**WHAT YOU WILL DO:**
A verbatim copy of all the data is required, minus any images.

**GIVEN DATA:**
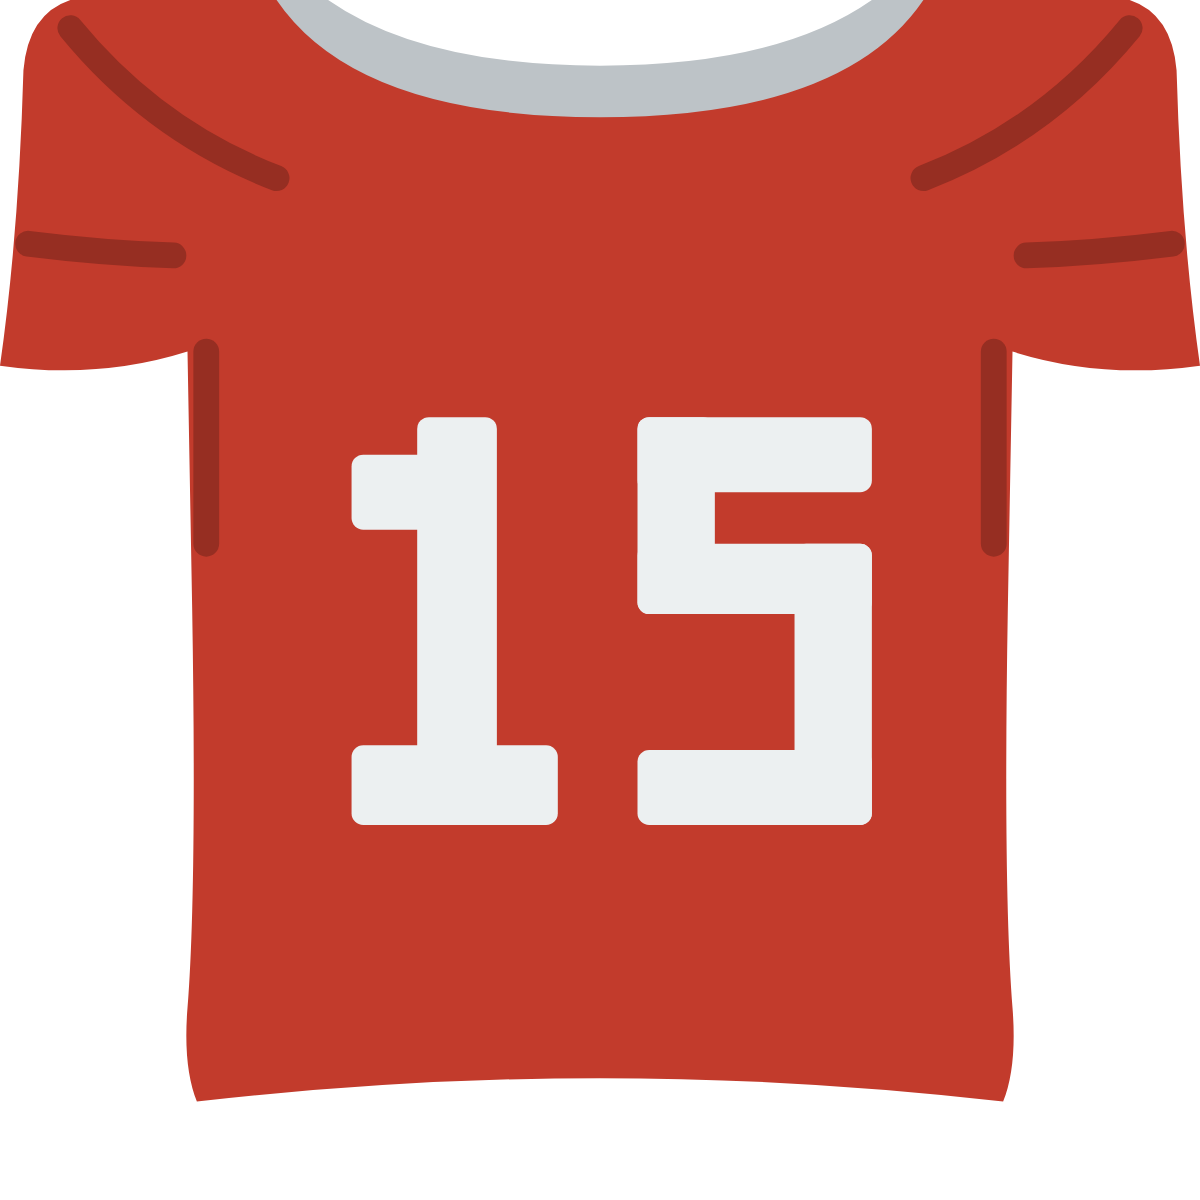
<!DOCTYPE html>
<html lang="en">
<head>
<meta charset="utf-8">
<title>Jersey 15</title>
<link rel="stylesheet" href="https://fonts.googleapis.com/css2?family=Roboto:wght@900&display=swap">
<style>
  :root {
    --jersey-red: #c23b2c;
    --seam-red: #962e22;
    --collar-grey: #bdc3c7;
    --number-white: #ecf0f1;
    --page: #ffffff;
  }
  html, body {
    margin: 0;
    padding: 0;
    width: 1200px;
    height: 1200px;
    overflow: hidden;
    background: var(--page);
    font-family: "Roboto", sans-serif;
  }
  .jersey-art {
    display: block;
    width: 1200px;
    height: 1200px;
  }
  .jersey-body { fill: var(--jersey-red); }
  .jersey-collar { fill: var(--collar-grey); }
  .jersey-seam {
    fill: none;
    stroke: var(--seam-red);
    stroke-width: 11;
    stroke-linecap: round;
  }
  .jersey-number rect { fill: var(--number-white); }
</style>
</head>
<body>
<svg class="jersey-art" viewBox="0 0 512 512" role="img" aria-label="Red football jersey with number 15">
  <defs>
    <g id="seams-left">
      <path class="jersey-seam" d="M30 12 Q66 56 118 76"/>
      <path class="jersey-seam" d="M12 104 Q44 108 74 109"/>
      <path class="jersey-seam" d="M88 150 V232"/>
    </g>
  </defs>

  <path class="jersey-body"
        d="M30 0 H130 Q180 30 256 30 Q332 30 382 0 H482
           Q500 6 502 30 Q504 100 512 156
           Q470 162 432 150
           L430 260 Q428 380 432 430 Q434 455 428 470
           Q340 460 256 460 Q172 460 84 470
           Q78 455 80 430 Q84 380 82 260
           L80 150 Q42 162 0 156
           Q8 100 10 30 Q12 6 30 0 Z"/>

  <path class="jersey-collar"
        d="M118 0 H140 Q180 28 256 28 Q332 28 372 0 H394
           Q360 50 256 50 Q152 50 118 0 Z"/>

  <use href="#seams-left"/>
  <use href="#seams-left" transform="translate(512 0) scale(-1 1)"/>

  <g class="jersey-number" role="img" aria-label="15">
    <title>15</title>
    <rect x="150" y="194" width="40" height="32" rx="5"/>
    <rect x="178" y="178" width="34" height="170" rx="5"/>
    <rect x="150" y="318" width="88" height="34" rx="5"/>
    <rect x="272" y="178" width="100" height="32" rx="5"/>
    <rect x="272" y="178" width="33" height="84" rx="5"/>
    <rect x="272" y="232" width="100" height="30" rx="5"/>
    <rect x="339" y="232" width="33" height="120" rx="5"/>
    <rect x="272" y="320" width="100" height="32" rx="5"/>
  </g>
</svg>
</body>
</html>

**REPLY TO THE EXERCISE:**
<!DOCTYPE html>
<html lang="en">
<head>
<meta charset="utf-8">
<title>Jersey 15</title>
<link rel="stylesheet" href="https://fonts.googleapis.com/css2?family=Roboto:wght@900&display=swap">
<style>
  :root {
    --jersey-red: #c23b2c;
    --seam-red: #962e22;
    --collar-grey: #bdc3c7;
    --number-white: #ecf0f1;
    --page: #ffffff;
  }
  html, body {
    margin: 0;
    padding: 0;
    width: 1200px;
    height: 1200px;
    overflow: hidden;
    background: var(--page);
    font-family: "Roboto", sans-serif;
  }
  .jersey-art {
    display: block;
    width: 1200px;
    height: 1200px;
  }
  .jersey-body { fill: var(--jersey-red); }
  .jersey-collar { fill: var(--collar-grey); }
  .jersey-seam {
    fill: none;
    stroke: var(--seam-red);
    stroke-width: 11;
    stroke-linecap: round;
  }
  .jersey-number rect { fill: var(--number-white); }
</style>
</head>
<body>
<svg class="jersey-art" viewBox="0 0 512 512" role="img" aria-label="Red football jersey with number 15">
  <defs>
    <g id="seams-left">
      <path class="jersey-seam" d="M30 12 Q66 56 118 76"/>
      <path class="jersey-seam" d="M12 104 Q44 108 74 109"/>
      <path class="jersey-seam" d="M88 150 V232"/>
    </g>
  </defs>

  <path class="jersey-body"
        d="M30 0 H130 Q180 30 256 30 Q332 30 382 0 H482
           Q500 6 502 30 Q504 100 512 156
           Q470 162 432 150
           L430 260 Q428 380 432 430 Q434 455 428 470
           Q340 460 256 460 Q172 460 84 470
           Q78 455 80 430 Q84 380 82 260
           L80 150 Q42 162 0 156
           Q8 100 10 30 Q12 6 30 0 Z"/>

  <path class="jersey-collar"
        d="M118 0 H140 Q180 28 256 28 Q332 28 372 0 H394
           Q360 50 256 50 Q152 50 118 0 Z"/>

  <use href="#seams-left"/>
  <use href="#seams-left" transform="translate(512 0) scale(-1 1)"/>

  <g class="jersey-number" role="img" aria-label="15">
    <title>15</title>
    <rect x="150" y="194" width="40" height="32" rx="5"/>
    <rect x="178" y="178" width="34" height="170" rx="5"/>
    <rect x="150" y="318" width="88" height="34" rx="5"/>
    <rect x="272" y="178" width="100" height="32" rx="5"/>
    <rect x="272" y="178" width="33" height="84" rx="5"/>
    <rect x="272" y="232" width="100" height="30" rx="5"/>
    <rect x="339" y="232" width="33" height="120" rx="5"/>
    <rect x="272" y="320" width="100" height="32" rx="5"/>
  </g>
</svg>
</body>
</html>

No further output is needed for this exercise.